from the funny-how-that-works dept
That video also highlights a post on Molyneux's Facebook page in which he declares "IP must die" in response to an article by Mark Cuban on reforming patents.
Molyneux: So there was a guy... I won't say troll, because that will poison the well. There was a fellow out there.Now, Molyneux's position that the trolling/harassment was a problem is a perfectly reasonable argument to make. But YouTube has a process for dealing with harassment and cyberbullying, and it's not abusing federal copyright law to silence those videos. And, while it's unclear if FreeDomainDamon was actually bullying Molyneux's readers, from everything that people have been presenting online in various forums, it seems pretty clear that TruShibe was not doing that, but was merely critical of Molyneux. However, thanks to multiple copyright claims against TruShibe's YouTube account, the entire account has been taken down.
Rogan: A gentleman.
Molyneux: A gentleman of trolly persuasion. I do these call in shows, and people talk about philosophy and ideas and whatever. And he had gotten some of those calls, and through means I don't pretend to understand, you know doxxing -- where you start revealing people's personal information -- he got pictures of their kids, he found out where they lived...
Molyneux: He had just done stuff where he was...
Rogan: So someone called in and he got pictures of their kid?
Molyneux: What can I tell you?
Rogan: Why would he do that?
Molyneux: Can I pretend to know why people do this, no.
Molyneux: So, everyone uses my stuff and I don't care about it. You can do a search on YouTube for my stuff and everybody who said 'I'd really like to reuse your stuff' I'm like 'hey, go for it.' Right?
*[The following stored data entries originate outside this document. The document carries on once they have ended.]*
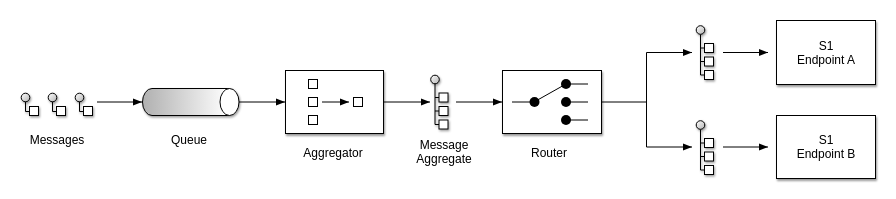
<!DOCTYPE html>
<html lang="en">
<head>
<meta charset="utf-8">
<title>Message aggregation flow</title>
<style>
:root {
  --ink: #000;
  --paper: #fff;
  --shade: rgba(0, 0, 0, .4);
}
* { box-sizing: border-box; }
html, body { margin: 0; overflow: hidden; background: var(--paper); }
.diagram {
  position: relative;
  width: 896px;
  height: 199px;
  overflow: hidden;
  background: var(--paper);
  color: var(--ink);
  font: 12px/14px "Liberation Sans", Arial, sans-serif;
}
.drawing { position: absolute; inset: 0; display: block; }
.node {
  position: absolute;
  width: 100px;
  height: 64px;
  border: 1px solid var(--ink);
  background: var(--paper);
  box-shadow: 1px 2px 2px var(--shade);
  display: flex;
  align-items: center;
  justify-content: center;
  text-align: center;
}
.aggregator { left: 285px; top: 70px; width: 99px; }
.router { left: 502px; top: 70px; }
.endpoint-a { left: 776px; top: 20px; height: 65px; }
.endpoint-b { left: 776px; top: 115px; }
.label {
  position: absolute;
  width: 100px;
  margin: 0;
  text-align: center;
}
.label-messages { left: 7px; top: 133px; }
.label-queue { left: 139px; top: 133px; }
.label-aggregator { left: 283px; top: 146px; }
.label-aggregate { left: 394px; top: 138px; }
.label-router { left: 499px; top: 146px; }
.wire { fill: none; stroke: var(--ink); stroke-width: 1; }
.flow { marker-end: url(#arrowhead); }
.box { fill: var(--paper); stroke: var(--ink); }
.dot { fill: var(--ink); }
.head { fill: url(#ball); stroke: var(--ink); }
.raised { filter: url(#shadow); }
</style>
</head>
<body>
<main class="diagram">
  <section class="node aggregator" aria-label="Aggregator"></section>
  <section class="node router" aria-label="Router"></section>
  <section class="node endpoint-a">S1<br>Endpoint A</section>
  <section class="node endpoint-b">S1<br>Endpoint B</section>

  <svg class="drawing" width="896" height="199" viewBox="0 0 896 199" aria-hidden="true">
    <defs>
      <marker id="arrowhead" markerUnits="userSpaceOnUse" markerWidth="10" markerHeight="8" refX="9" refY="4" orient="auto">
        <polygon class="dot" points="0,0.5 9,4 0,7.5"/>
      </marker>
      <filter id="shadow" x="-30%" y="-30%" width="160%" height="170%">
        <feDropShadow dx="1" dy="1.5" stdDeviation="0.8" flood-opacity=".4"/>
      </filter>
      <linearGradient id="ball" x1="0" y1="0" x2="1" y2="1">
        <stop offset="0" stop-color="#fff"/>
        <stop offset="1" stop-color="#b4b4b4"/>
      </linearGradient>
      <linearGradient id="pipe">
        <stop offset="0" stop-color="#b0b0b0"/>
        <stop offset="1" stop-color="#fff"/>
      </linearGradient>
      <rect id="part" class="box" width="9" height="9"/>
      <g id="message" class="raised">
        <path class="wire" d="M4.5 8V18.5H9"/>
        <circle class="head" cx="4.5" cy="4.5" r="4.3"/>
        <use href="#part" x="8.5" y="13.5"/>
      </g>
      <g id="aggregate" class="raised">
        <path class="wire" d="M4.5 9V49.5H9M4.5 22.5H9M4.5 36H9"/>
        <circle class="head" cx="4.5" cy="4.5" r="4.3"/>
        <use href="#part" x="8.5" y="18"/>
        <use href="#part" x="8.5" y="31.5"/>
        <use href="#part" x="8.5" y="45"/>
      </g>
    </defs>

    <g class="messages">
      <use href="#message" x="21" y="93"/>
      <use href="#message" x="48" y="93"/>
      <use href="#message" x="75" y="93"/>
    </g>

    <g class="queue raised">
      <path d="M152 88.5H229.5V115.5H152A9.5 13.5 0 0 1 152 88.5Z" fill="url(#pipe)" stroke="#000"/>
      <ellipse class="box" cx="229.5" cy="102" rx="9.5" ry="13.5"/>
    </g>

    <g class="aggregator-parts">
      <use href="#part" x="308.5" y="79.5"/>
      <use href="#part" x="308.5" y="97.5"/>
      <use href="#part" x="308.5" y="115.5"/>
      <path class="wire flow" d="M322 102H349"/>
      <use href="#part" x="353.5" y="97.5"/>
    </g>

    <g class="router-switch">
      <path class="wire" d="M512 102H534L566 84H588M566 102H588M566 120H588"/>
      <circle class="dot" cx="534.5" cy="102" r="5"/>
      <circle class="dot" cx="566" cy="84" r="5"/>
      <circle class="dot" cx="566" cy="102" r="5"/>
      <circle class="dot" cx="566" cy="120" r="5"/>
    </g>

    <g class="aggregates">
      <use href="#aggregate" x="430.5" y="75"/>
      <use href="#aggregate" x="696" y="25.5"/>
      <use href="#aggregate" x="696" y="120.5"/>
    </g>

    <g class="connections">
      <path class="wire flow" d="M97 102H142"/>
      <path class="wire flow" d="M239 102H285"/>
      <path class="wire flow" d="M384 102H430"/>
      <path class="wire flow" d="M456 102H502"/>
      <path class="wire" d="M602 102H646.5"/>
      <path class="wire flow" d="M646.5 102V52.5H692"/>
      <path class="wire flow" d="M646.5 102V147H692"/>
      <path class="wire flow" d="M723 52.5H768"/>
      <path class="wire flow" d="M723 147H768"/>
    </g>
  </svg>

  <p class="label label-messages">Messages</p>
  <p class="label label-queue">Queue</p>
  <p class="label label-aggregator">Aggregator</p>
  <p class="label label-aggregate">Message<br>Aggregate</p>
  <p class="label label-router">Router</p>
</main>
</body>
</html>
But we had a number of listeners who called in and said, 'listen, this guy is doing some pretty creepy stuff with my personal info here, I'm not comfortable with this.' So we used that mechanism to take that down. It's got nothing to do with copyright or anything like that, I just felt that listeners were being acted against in a negative way. A significantly negative way, so that's what we did. It's got nothing to do with copyright or anything like that. People use my stuff all the time.
It does seem odd for someone who claims to be an anarchist and against "state violence" to then use copyright law to take down critical videos. I can understand the desire to avoid having listeners intimidated or harassed, but abusing copyright law seems like the wrong way to go about it. Not that it seems likely this will lead to a lawsuit, but the very fact that Molyneux flat out admits that this "had nothing to do with copyright" while using copyright law to silence a critic suggests that he may have opened himself up to DMCA 512(f) claim for "materially misrepresenting" his copyright claim with regards to the videos (many of which would have a strong fair use claim as well.
Either way, if you're going to go around claiming that you're against intellectual property and an "anarcho capitalist," it's going to look pretty sketchy when you use a federal law like copyright to censor someone else's speech that is critical of you.